Last month, governor Mike Pence signed into law House Enrolled Act 1337, which added new provisions to Indiana’s existing abortion laws. Among other things, the new law prohibits abortions obtained on the basis of “race, color, national origin, ancestry, sex, or diagnosis or potential diagnosis of the fetus having Down syndrome or any other disability”; it augments the “informed consent” provisions currently on the books by adding new information to that which a facility must provide to a woman seeking an abortion; and it adds a requirement that fetal remains from a miscarriage or abortion be cremated or interred.
Me: “I need to get a message to the Governor that I am on day three of my period. My flow seems abnormally heavy, but my cramps are much better to–”
Them: (seriously annoyed and trying to keep their voice down, but not quite succeeding) MA’AM, WHAT IS IT THAT I CAN HELP YOU WITH?
Me: Oh, I don’t need your help, I just wanted to keep Governor Pence informed of my reproductive cycle, since he seems so concerned.
The Facebook page explains that “fertilized eggs can be expelled during a woman’s period without a woman even knowing that she might have had the potential blastocyst in her. Therefore, any period could potentially be a miscarriage without knowledge.” Their solution is to give the governor’s office regular updates on their periods, to make sure they won’t be prosecuted. Another example:
Me: “Good morning. I just wanted to inform the Governor that things seem to be drying up today. No babies seem to be up in there. Okay?”
Them: (sounding strangely horrified and chipper at the same time) “Ma’am, can we have your name?”
Me: “Sure. It’s Sue.”
Them: “And your last name?”
Me: “Magina. That’s M-A-G-I-N-A. It rhymes with–”
Them: “I’ve got it.”
The Facebook page has 40,000 “Likes.” Vox calls it an “epic trolling effort.” The New York Times did a write-up. Apparently, this is what passes for wit on the pro-abortion Left.
The clear intent of the law is not to jail women who miscarry; it’s to discourage abortion.
The clear intent of the law is not to jail women who miscarry; it’s to discourage abortion. HEA 1337 is an attempt by Indiana’s legislators to codify a moral consensus that lawmakers perceive in their state: namely, that a fetus is more than a clump of cells, and so fetal remains are more than medical waste. Since it’s possible that the “product of conception” might be a person, women should be discouraged from making a decision about it lightly. To the extent possible, Indiana is saying, err on the side of life.
Obviously, many people disagree. They believe a fetus has no moral claim to life, or that it does, but not until a later point in a pregnancy, or that it’s a person with a moral claim but one whose claim to life is subordinate to the mother’s claim to bodily autonomy. Fine. They can evangelize for those positions, and they can try to amend or to repeal the law, and they can try to unseat the legislators who they believe are misrepresenting the state. At least they’re grappling with the root issue.
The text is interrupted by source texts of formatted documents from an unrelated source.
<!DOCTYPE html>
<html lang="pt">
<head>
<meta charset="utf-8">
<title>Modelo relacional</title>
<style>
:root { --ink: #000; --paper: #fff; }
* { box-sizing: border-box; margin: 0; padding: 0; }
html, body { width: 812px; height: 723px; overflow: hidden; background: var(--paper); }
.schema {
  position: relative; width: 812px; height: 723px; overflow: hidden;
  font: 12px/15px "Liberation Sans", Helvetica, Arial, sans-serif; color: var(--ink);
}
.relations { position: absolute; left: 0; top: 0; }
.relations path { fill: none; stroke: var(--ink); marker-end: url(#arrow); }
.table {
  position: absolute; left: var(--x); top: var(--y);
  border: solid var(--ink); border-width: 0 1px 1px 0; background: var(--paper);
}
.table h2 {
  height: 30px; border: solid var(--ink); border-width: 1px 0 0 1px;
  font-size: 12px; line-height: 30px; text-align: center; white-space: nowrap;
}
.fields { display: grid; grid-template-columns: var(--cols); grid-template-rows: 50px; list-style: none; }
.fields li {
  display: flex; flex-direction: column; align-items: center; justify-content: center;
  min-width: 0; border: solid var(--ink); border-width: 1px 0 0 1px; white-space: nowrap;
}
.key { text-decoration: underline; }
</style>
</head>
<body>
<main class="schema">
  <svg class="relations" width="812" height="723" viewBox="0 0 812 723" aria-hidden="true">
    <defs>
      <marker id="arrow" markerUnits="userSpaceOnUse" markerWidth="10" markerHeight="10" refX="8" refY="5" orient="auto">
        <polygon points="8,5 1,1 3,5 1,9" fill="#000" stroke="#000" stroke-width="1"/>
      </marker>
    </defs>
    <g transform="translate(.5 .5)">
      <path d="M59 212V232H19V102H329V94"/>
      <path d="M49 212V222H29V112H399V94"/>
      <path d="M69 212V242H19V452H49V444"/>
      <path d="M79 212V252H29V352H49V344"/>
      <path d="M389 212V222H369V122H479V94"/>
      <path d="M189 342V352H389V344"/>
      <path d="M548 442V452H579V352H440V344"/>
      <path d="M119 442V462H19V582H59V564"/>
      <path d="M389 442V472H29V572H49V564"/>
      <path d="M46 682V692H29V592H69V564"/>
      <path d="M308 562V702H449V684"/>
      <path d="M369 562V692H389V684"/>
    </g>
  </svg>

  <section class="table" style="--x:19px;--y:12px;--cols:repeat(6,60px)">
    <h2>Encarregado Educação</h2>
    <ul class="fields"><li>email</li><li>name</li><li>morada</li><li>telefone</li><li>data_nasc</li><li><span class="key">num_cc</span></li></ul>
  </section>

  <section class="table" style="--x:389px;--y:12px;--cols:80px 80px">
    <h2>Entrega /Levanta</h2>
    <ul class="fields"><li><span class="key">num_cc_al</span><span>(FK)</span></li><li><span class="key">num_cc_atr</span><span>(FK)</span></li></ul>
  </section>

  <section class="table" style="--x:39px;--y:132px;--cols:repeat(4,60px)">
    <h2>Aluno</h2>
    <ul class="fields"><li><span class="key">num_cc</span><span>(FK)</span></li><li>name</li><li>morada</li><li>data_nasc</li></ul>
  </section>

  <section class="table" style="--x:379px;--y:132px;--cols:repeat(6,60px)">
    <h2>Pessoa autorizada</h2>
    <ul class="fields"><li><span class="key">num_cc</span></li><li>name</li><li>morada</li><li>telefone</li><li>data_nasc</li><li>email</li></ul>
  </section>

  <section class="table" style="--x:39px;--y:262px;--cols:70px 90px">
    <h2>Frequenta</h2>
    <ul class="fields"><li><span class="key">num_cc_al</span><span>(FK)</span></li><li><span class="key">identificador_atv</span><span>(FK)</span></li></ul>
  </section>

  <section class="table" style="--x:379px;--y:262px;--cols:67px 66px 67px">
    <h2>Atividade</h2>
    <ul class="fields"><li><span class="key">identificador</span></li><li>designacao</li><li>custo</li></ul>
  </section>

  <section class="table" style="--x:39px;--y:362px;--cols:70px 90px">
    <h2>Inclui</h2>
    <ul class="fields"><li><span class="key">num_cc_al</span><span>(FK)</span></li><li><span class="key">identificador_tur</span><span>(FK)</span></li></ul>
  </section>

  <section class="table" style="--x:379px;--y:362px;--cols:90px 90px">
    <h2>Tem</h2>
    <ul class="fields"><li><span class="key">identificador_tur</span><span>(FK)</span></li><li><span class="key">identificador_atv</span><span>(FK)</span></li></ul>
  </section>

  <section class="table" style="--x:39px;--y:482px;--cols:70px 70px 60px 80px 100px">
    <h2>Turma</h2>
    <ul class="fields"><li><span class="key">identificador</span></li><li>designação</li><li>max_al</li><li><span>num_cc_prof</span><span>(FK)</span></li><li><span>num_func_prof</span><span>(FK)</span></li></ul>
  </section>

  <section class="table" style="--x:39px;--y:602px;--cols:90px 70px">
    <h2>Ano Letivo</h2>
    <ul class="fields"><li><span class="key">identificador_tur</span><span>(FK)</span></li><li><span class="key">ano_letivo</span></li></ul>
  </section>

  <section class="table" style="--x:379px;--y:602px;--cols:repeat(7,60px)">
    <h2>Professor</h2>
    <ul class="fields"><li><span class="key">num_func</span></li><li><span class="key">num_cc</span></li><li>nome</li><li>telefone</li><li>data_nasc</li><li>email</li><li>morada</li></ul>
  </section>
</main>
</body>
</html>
But the Periods for Pence types aren’t. They ignore the question that is at the heart of the abortion debate and idiotically pretend that there is a cabal of men in this committee or that legislature trying to impose power over women’s reproductive systems. The result is never “hilarious”; it’s tiresome. It’s also disingenuous: The Indiana senate, which passed the bill 37 to 13, and the Indiana house, which passed the bill 60 to 40, are not “concerned” with women’s “reproductive cycles”; they’re interested in human life, and in protecting it wherever possible. That’s a legitimate, and good, use of the state’s power. The only people in this debate obsessed with reproductive organs are the ones who are too stupid, or too dishonest, to grapple with the real issues directly.
— Ian Tuttle is a National Review Institute Buckley Fellow in Political Journalism.